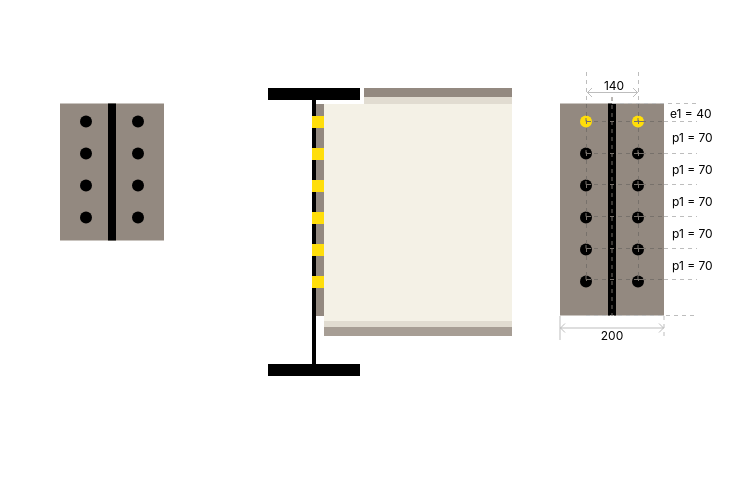
<!DOCTYPE html>
<html lang="en">
<head>
<meta charset="utf-8">
<title>Bolted beam connection</title>
<style>
:root {
  --paper: #ffffff;
  --steel: #000000;
  --plate: #938980;
  --flange-low: #a79e95;
  --flange-edge: #e1dcd1;
  --web: #f4f1e6;
  --bolt: #ffde0a;
  --guide: #bdbdbd;
  --guide-dark: #77716b;
}
* { box-sizing: border-box; margin: 0; }
html, body { width: 750px; height: 489px; overflow: hidden; background: var(--paper); }
.drawing { position: relative; width: 750px; height: 489px; font: 12px/16px Inter, "Open Sans", sans-serif; color: var(--steel); }
.drawing svg { position: absolute; inset: 0; display: block; }
.plate { fill: var(--plate); }
.steel { fill: var(--steel); }
.bolt { fill: var(--bolt); }
.web { fill: var(--web); }
.flange-edge { fill: var(--flange-edge); }
.flange-low { fill: var(--flange-low); }
.guide { fill: none; stroke: var(--guide); stroke-width: 1; }
.dashed { stroke-dasharray: 4 4; }
.on-plate { stroke: var(--guide-dark); }
.width { position: absolute; width: 60px; text-align: center; white-space: nowrap; }
.bolt-spacing { left: 584px; top: 78px; }
.plate-width { left: 582px; top: 328px; }
.pitches { position: absolute; left: 672px; top: 130px; display: grid; grid-auto-rows: 16px; row-gap: 16px; padding: 0; list-style: none; white-space: nowrap; }
.edge-distance { position: absolute; left: 670px; top: 106px; white-space: nowrap; }
</style>
</head>
<body>
<main class="drawing">
  <svg width="750" height="489" viewBox="0 0 750 489" role="img" aria-label="End plate connection in front, side and dimensioned views">
    <defs>
      <g id="bolt-row">
        <circle cx="-26" r="6"/>
        <circle cx="26" r="6"/>
      </g>
      <rect id="side-bolt" x="312" width="12" height="12"/>
      <g id="pitch-guide">
        <path class="guide dashed on-plate" d="M586 .5H664"/>
        <path class="guide dashed" d="M664 .5H697"/>
        <path class="guide on-plate" d="M586 -3V.5H591M638 -3V.5H643"/>
      </g>
    </defs>

    <g id="small-plate">
      <rect class="plate" x="60" y="103.5" width="104" height="137"/>
      <rect class="steel" x="108" y="103.5" width="8" height="137"/>
      <g class="steel">
        <use href="#bolt-row" x="112" y="121.5"/>
        <use href="#bolt-row" x="112" y="153.5"/>
        <use href="#bolt-row" x="112" y="185.5"/>
        <use href="#bolt-row" x="112" y="217.5"/>
      </g>
    </g>

    <g id="side-view">
      <rect class="plate" x="364" y="88" width="148" height="9"/>
      <rect class="flange-edge" x="364" y="97" width="148" height="7"/>
      <rect class="web" x="324" y="104" width="188" height="217"/>
      <rect class="flange-edge" x="324" y="321" width="188" height="6"/>
      <rect class="flange-low" x="324" y="327" width="188" height="9"/>
      <rect class="plate" x="316" y="104" width="8" height="212"/>
      <rect class="steel" x="268" y="88" width="92" height="12"/>
      <rect class="steel" x="312" y="100" width="4" height="264"/>
      <rect class="steel" x="268" y="364" width="92" height="12"/>
      <g class="bolt">
        <use href="#side-bolt" y="116"/>
        <use href="#side-bolt" y="148"/>
        <use href="#side-bolt" y="180"/>
        <use href="#side-bolt" y="212"/>
        <use href="#side-bolt" y="244"/>
        <use href="#side-bolt" y="276"/>
      </g>
    </g>

    <g id="dimensioned-plate">
      <rect class="plate" x="560" y="103.5" width="104" height="212"/>
      <rect class="steel" x="608" y="103.5" width="8" height="212"/>
      <use class="bolt" href="#bolt-row" x="612" y="121.5"/>
      <g class="steel">
        <use href="#bolt-row" x="612" y="153.5"/>
        <use href="#bolt-row" x="612" y="185.5"/>
        <use href="#bolt-row" x="612" y="217.5"/>
        <use href="#bolt-row" x="612" y="249.5"/>
        <use href="#bolt-row" x="612" y="281.5"/>
      </g>
    </g>

    <g id="guides">
      <use href="#pitch-guide" y="121"/>
      <use href="#pitch-guide" y="153"/>
      <use href="#pitch-guide" y="184"/>
      <use href="#pitch-guide" y="216"/>
      <use href="#pitch-guide" y="248"/>
      <use href="#pitch-guide" y="279"/>
      <path class="guide dashed" d="M612 103.5H697M586 315.5H697"/>
      <path class="guide dashed" d="M586.5 72V104M638.5 72V104M664 316V338"/>
      <path class="guide dashed on-plate" d="M586.5 104V281M638.5 104V281M612 97V316"/>
      <path class="guide" d="M560 316V340"/>
      <path class="guide" d="M587 92.5H638M592 88L587.5 92.5L592 97M633 88L637.5 92.5L633 97"/>
      <path class="guide" d="M560 328H664M565 323.5L560.5 328L565 332.5M659 323.5L663.5 328L659 332.5"/>
    </g>
  </svg>

  <p class="width bolt-spacing">140</p>
  <p class="edge-distance">e1 = 40</p>
  <ul class="pitches">
    <li>p1 = 70</li>
    <li>p1 = 70</li>
    <li>p1 = 70</li>
    <li>p1 = 70</li>
    <li>p1 = 70</li>
  </ul>
  <p class="width plate-width">200</p>
</main>
</body>
</html>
--------------------------------------------------
> **Activity**
Without the images, print all of the lines above exactly.

> **Answer area**
<!DOCTYPE html>
<html lang="en">
<head>
<meta charset="utf-8">
<title>Bolted beam connection</title>
<style>
:root {
  --paper: #ffffff;
  --steel: #000000;
  --plate: #938980;
  --flange-low: #a79e95;
  --flange-edge: #e1dcd1;
  --web: #f4f1e6;
  --bolt: #ffde0a;
  --guide: #bdbdbd;
  --guide-dark: #77716b;
}
* { box-sizing: border-box; margin: 0; }
html, body { width: 750px; height: 489px; overflow: hidden; background: var(--paper); }
.drawing { position: relative; width: 750px; height: 489px; font: 12px/16px Inter, "Open Sans", sans-serif; color: var(--steel); }
.drawing svg { position: absolute; inset: 0; display: block; }
.plate { fill: var(--plate); }
.steel { fill: var(--steel); }
.bolt { fill: var(--bolt); }
.web { fill: var(--web); }
.flange-edge { fill: var(--flange-edge); }
.flange-low { fill: var(--flange-low); }
.guide { fill: none; stroke: var(--guide); stroke-width: 1; }
.dashed { stroke-dasharray: 4 4; }
.on-plate { stroke: var(--guide-dark); }
.width { position: absolute; width: 60px; text-align: center; white-space: nowrap; }
.bolt-spacing { left: 584px; top: 78px; }
.plate-width { left: 582px; top: 328px; }
.pitches { position: absolute; left: 672px; top: 130px; display: grid; grid-auto-rows: 16px; row-gap: 16px; padding: 0; list-style: none; white-space: nowrap; }
.edge-distance { position: absolute; left: 670px; top: 106px; white-space: nowrap; }
</style>
</head>
<body>
<main class="drawing">
  <svg width="750" height="489" viewBox="0 0 750 489" role="img" aria-label="End plate connection in front, side and dimensioned views">
    <defs>
      <g id="bolt-row">
        <circle cx="-26" r="6"/>
        <circle cx="26" r="6"/>
      </g>
      <rect id="side-bolt" x="312" width="12" height="12"/>
      <g id="pitch-guide">
        <path class="guide dashed on-plate" d="M586 .5H664"/>
        <path class="guide dashed" d="M664 .5H697"/>
        <path class="guide on-plate" d="M586 -3V.5H591M638 -3V.5H643"/>
      </g>
    </defs>

    <g id="small-plate">
      <rect class="plate" x="60" y="103.5" width="104" height="137"/>
      <rect class="steel" x="108" y="103.5" width="8" height="137"/>
      <g class="steel">
        <use href="#bolt-row" x="112" y="121.5"/>
        <use href="#bolt-row" x="112" y="153.5"/>
        <use href="#bolt-row" x="112" y="185.5"/>
        <use href="#bolt-row" x="112" y="217.5"/>
      </g>
    </g>

    <g id="side-view">
      <rect class="plate" x="364" y="88" width="148" height="9"/>
      <rect class="flange-edge" x="364" y="97" width="148" height="7"/>
      <rect class="web" x="324" y="104" width="188" height="217"/>
      <rect class="flange-edge" x="324" y="321" width="188" height="6"/>
      <rect class="flange-low" x="324" y="327" width="188" height="9"/>
      <rect class="plate" x="316" y="104" width="8" height="212"/>
      <rect class="steel" x="268" y="88" width="92" height="12"/>
      <rect class="steel" x="312" y="100" width="4" height="264"/>
      <rect class="steel" x="268" y="364" width="92" height="12"/>
      <g class="bolt">
        <use href="#side-bolt" y="116"/>
        <use href="#side-bolt" y="148"/>
        <use href="#side-bolt" y="180"/>
        <use href="#side-bolt" y="212"/>
        <use href="#side-bolt" y="244"/>
        <use href="#side-bolt" y="276"/>
      </g>
    </g>

    <g id="dimensioned-plate">
      <rect class="plate" x="560" y="103.5" width="104" height="212"/>
      <rect class="steel" x="608" y="103.5" width="8" height="212"/>
      <use class="bolt" href="#bolt-row" x="612" y="121.5"/>
      <g class="steel">
        <use href="#bolt-row" x="612" y="153.5"/>
        <use href="#bolt-row" x="612" y="185.5"/>
        <use href="#bolt-row" x="612" y="217.5"/>
        <use href="#bolt-row" x="612" y="249.5"/>
        <use href="#bolt-row" x="612" y="281.5"/>
      </g>
    </g>

    <g id="guides">
      <use href="#pitch-guide" y="121"/>
      <use href="#pitch-guide" y="153"/>
      <use href="#pitch-guide" y="184"/>
      <use href="#pitch-guide" y="216"/>
      <use href="#pitch-guide" y="248"/>
      <use href="#pitch-guide" y="279"/>
      <path class="guide dashed" d="M612 103.5H697M586 315.5H697"/>
      <path class="guide dashed" d="M586.5 72V104M638.5 72V104M664 316V338"/>
      <path class="guide dashed on-plate" d="M586.5 104V281M638.5 104V281M612 97V316"/>
      <path class="guide" d="M560 316V340"/>
      <path class="guide" d="M587 92.5H638M592 88L587.5 92.5L592 97M633 88L637.5 92.5L633 97"/>
      <path class="guide" d="M560 328H664M565 323.5L560.5 328L565 332.5M659 323.5L663.5 328L659 332.5"/>
    </g>
  </svg>

  <p class="width bolt-spacing">140</p>
  <p class="edge-distance">e1 = 40</p>
  <ul class="pitches">
    <li>p1 = 70</li>
    <li>p1 = 70</li>
    <li>p1 = 70</li>
    <li>p1 = 70</li>
    <li>p1 = 70</li>
  </ul>
  <p class="width plate-width">200</p>
</main>
</body>
</html>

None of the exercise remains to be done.